§ WORK TO COMPLETE: Using the records below, give again exactly the lines from the line that contains "640L252 641 247" through the line that contains "601L288 498 454", both ends included, and only those.

Dataset excerpts
........

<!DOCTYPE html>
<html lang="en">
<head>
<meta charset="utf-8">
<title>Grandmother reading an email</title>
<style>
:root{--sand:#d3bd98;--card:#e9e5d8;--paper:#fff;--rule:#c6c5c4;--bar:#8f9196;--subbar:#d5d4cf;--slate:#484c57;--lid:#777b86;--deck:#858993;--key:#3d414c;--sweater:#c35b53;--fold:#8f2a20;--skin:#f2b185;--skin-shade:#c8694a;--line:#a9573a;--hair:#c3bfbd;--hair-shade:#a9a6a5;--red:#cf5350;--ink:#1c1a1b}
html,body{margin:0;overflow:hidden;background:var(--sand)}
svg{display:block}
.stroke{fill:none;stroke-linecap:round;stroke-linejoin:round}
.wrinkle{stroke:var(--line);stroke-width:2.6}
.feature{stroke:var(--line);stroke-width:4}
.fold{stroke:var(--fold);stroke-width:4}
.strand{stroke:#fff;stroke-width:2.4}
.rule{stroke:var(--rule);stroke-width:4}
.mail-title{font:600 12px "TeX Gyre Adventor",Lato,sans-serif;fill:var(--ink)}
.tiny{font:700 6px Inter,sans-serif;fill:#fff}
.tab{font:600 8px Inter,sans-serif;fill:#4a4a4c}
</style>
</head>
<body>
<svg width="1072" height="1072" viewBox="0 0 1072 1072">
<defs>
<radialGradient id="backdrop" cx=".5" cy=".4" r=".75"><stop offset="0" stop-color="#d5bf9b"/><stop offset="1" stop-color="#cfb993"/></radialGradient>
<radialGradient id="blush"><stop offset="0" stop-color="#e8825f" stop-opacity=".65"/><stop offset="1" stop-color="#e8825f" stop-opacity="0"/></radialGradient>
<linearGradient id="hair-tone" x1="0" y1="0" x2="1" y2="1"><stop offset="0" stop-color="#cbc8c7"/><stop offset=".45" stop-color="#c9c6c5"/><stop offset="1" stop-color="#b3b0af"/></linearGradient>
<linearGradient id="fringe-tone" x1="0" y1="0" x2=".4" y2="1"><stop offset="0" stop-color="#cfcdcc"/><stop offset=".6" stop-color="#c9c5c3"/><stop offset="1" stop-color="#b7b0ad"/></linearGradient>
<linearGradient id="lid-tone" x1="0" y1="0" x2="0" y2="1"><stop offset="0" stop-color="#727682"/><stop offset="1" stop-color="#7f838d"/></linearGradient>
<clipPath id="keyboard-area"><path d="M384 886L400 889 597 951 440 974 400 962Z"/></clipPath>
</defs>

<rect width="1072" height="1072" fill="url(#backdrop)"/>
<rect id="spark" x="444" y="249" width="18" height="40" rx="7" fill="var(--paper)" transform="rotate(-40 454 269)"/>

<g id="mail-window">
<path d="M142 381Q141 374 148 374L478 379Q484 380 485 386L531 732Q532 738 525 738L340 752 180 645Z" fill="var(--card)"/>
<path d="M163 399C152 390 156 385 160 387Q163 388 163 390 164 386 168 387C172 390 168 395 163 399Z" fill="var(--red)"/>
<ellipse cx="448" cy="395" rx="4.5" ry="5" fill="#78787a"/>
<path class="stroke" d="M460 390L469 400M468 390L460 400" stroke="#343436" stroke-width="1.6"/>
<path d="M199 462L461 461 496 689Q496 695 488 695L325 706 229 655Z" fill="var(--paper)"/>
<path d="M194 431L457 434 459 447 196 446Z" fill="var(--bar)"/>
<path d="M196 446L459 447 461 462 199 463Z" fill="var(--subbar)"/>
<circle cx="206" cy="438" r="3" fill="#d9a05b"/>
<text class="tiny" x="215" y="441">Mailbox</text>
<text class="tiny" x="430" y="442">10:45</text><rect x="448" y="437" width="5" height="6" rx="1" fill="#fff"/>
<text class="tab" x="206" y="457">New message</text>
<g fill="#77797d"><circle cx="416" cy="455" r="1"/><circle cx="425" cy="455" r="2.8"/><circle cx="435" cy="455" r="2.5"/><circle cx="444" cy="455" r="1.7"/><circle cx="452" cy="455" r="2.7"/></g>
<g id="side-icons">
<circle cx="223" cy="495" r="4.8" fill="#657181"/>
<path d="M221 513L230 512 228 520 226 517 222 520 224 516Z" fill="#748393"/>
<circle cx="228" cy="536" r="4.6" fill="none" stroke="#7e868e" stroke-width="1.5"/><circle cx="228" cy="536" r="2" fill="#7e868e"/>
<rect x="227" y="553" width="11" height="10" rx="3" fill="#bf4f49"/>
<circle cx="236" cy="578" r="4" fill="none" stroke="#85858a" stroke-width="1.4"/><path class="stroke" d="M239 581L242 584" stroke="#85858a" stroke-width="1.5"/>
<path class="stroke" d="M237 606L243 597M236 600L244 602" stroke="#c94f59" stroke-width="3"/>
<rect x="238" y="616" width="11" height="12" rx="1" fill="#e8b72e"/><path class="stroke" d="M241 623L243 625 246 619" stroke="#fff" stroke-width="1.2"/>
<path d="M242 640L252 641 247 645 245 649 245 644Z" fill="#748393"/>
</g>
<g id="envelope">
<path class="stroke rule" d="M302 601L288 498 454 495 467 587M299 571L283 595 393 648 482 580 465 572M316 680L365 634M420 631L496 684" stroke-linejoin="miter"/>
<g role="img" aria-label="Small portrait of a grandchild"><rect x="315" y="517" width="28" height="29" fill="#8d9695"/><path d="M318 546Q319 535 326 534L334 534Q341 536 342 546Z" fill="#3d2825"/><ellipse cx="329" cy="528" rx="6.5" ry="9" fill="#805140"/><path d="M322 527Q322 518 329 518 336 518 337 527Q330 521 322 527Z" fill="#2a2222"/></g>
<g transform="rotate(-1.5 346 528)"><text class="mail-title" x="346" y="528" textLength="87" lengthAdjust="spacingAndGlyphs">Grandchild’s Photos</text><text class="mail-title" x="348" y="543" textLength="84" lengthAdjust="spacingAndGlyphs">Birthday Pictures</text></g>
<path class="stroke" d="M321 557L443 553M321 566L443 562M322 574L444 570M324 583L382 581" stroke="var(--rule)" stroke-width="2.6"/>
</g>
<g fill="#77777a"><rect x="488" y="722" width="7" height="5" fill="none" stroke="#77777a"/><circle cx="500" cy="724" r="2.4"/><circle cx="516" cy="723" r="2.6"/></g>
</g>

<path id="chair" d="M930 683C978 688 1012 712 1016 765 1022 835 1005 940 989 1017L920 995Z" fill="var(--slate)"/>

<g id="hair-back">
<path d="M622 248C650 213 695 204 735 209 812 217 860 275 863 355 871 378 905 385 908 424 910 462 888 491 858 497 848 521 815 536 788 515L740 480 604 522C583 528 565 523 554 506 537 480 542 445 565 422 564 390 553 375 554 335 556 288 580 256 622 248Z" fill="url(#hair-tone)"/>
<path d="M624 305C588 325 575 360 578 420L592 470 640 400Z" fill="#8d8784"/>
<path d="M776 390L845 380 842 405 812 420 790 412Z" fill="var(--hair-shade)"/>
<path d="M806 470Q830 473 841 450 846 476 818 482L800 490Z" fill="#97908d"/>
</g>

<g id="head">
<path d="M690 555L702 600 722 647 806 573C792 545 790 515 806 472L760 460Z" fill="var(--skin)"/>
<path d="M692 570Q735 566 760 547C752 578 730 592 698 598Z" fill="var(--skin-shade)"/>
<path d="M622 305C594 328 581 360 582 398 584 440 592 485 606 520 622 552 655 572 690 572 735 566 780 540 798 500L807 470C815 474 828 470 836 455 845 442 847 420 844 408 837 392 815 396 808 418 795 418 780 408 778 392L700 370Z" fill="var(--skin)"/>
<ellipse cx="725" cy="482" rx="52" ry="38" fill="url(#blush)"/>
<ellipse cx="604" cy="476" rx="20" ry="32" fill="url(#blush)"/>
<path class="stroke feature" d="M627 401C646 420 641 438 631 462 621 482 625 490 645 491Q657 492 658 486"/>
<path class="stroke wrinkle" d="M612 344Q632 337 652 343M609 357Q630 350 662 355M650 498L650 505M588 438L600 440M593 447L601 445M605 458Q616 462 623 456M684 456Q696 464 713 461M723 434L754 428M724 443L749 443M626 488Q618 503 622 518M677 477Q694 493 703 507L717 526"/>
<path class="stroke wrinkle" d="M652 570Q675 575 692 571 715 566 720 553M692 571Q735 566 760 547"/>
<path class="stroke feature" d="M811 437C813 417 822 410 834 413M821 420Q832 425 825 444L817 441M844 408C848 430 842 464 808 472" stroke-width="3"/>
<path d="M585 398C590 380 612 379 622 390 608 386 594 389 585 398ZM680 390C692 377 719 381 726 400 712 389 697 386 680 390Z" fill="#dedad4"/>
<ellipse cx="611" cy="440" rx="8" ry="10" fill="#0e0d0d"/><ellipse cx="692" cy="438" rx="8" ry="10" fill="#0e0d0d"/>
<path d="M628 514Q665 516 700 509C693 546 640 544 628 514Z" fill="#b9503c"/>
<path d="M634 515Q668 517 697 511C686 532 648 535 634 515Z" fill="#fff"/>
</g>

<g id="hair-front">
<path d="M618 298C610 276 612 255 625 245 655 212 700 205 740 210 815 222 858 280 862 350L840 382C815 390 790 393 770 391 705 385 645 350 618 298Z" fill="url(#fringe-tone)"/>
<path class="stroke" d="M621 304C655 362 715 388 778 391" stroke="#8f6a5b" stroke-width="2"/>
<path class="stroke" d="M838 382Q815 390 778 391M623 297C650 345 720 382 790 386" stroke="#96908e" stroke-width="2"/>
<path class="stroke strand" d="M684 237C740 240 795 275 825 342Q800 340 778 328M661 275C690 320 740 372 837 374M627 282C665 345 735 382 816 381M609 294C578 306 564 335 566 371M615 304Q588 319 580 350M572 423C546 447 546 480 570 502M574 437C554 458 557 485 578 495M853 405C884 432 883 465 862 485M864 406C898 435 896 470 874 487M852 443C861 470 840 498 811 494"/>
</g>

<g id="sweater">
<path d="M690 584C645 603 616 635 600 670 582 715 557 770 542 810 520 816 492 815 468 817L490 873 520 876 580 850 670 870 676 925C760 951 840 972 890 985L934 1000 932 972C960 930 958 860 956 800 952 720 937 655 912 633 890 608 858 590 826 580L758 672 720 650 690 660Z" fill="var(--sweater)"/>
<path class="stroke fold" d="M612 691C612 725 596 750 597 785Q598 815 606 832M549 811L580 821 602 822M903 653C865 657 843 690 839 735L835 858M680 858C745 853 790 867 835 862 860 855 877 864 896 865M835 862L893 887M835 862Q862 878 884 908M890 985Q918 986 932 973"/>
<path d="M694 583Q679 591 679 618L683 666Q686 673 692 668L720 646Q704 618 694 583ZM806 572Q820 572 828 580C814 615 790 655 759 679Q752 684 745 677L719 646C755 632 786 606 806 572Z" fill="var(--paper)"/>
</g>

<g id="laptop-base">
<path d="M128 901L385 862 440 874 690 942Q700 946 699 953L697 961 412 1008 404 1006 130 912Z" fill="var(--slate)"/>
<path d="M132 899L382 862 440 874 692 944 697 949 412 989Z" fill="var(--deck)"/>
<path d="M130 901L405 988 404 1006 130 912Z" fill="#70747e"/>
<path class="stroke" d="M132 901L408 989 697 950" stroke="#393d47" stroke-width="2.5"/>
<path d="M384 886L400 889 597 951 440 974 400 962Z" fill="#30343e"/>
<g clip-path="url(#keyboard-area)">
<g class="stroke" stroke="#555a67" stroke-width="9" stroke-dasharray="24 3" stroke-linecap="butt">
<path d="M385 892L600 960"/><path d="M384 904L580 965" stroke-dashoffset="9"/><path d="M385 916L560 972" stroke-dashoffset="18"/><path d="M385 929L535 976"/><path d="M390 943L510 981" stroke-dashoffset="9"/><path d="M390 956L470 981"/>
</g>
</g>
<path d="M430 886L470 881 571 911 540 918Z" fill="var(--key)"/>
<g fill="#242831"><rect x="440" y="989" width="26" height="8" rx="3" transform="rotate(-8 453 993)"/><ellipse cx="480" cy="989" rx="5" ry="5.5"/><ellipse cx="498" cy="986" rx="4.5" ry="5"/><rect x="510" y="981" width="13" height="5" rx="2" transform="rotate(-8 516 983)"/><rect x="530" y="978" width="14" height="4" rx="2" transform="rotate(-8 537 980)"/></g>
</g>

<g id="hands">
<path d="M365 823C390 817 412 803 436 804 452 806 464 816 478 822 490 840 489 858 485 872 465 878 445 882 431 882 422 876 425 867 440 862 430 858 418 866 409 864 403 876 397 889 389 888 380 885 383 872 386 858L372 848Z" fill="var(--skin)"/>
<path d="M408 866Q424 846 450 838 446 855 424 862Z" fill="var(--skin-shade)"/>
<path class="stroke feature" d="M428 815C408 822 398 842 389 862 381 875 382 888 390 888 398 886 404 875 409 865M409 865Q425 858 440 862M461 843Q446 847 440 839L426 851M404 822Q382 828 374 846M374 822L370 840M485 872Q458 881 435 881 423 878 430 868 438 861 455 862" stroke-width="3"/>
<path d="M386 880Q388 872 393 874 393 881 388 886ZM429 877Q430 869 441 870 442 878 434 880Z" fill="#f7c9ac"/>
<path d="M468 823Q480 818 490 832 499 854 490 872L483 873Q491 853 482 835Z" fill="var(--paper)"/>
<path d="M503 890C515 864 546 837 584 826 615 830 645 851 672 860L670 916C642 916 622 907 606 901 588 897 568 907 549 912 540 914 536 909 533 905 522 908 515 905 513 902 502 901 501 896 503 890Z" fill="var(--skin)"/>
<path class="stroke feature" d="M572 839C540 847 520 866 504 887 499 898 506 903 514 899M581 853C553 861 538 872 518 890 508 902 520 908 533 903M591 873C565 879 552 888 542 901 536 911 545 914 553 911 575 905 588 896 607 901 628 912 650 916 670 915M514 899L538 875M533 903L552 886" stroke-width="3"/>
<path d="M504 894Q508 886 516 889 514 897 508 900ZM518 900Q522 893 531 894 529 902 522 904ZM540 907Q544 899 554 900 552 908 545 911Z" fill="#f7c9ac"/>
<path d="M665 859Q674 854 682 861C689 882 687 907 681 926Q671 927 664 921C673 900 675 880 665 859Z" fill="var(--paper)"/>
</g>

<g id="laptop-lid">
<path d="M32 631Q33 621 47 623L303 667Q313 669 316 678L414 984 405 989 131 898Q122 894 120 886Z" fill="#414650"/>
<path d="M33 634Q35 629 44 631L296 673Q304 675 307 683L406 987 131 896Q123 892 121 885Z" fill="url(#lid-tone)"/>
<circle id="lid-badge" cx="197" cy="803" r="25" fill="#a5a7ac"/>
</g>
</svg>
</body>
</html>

........

§ RESPONSE AREA:
<path d="M242 640L252 641 247 645 245 649 245 644Z" fill="#748393"/>
</g>
<g id="envelope">
<path class="stroke rule" d="M302 601L288 498 454 495 467 587M299 571L283 595 393 648 482 580 465 572M316 680L365 634M420 631L496 684" stroke-linejoin="miter"/>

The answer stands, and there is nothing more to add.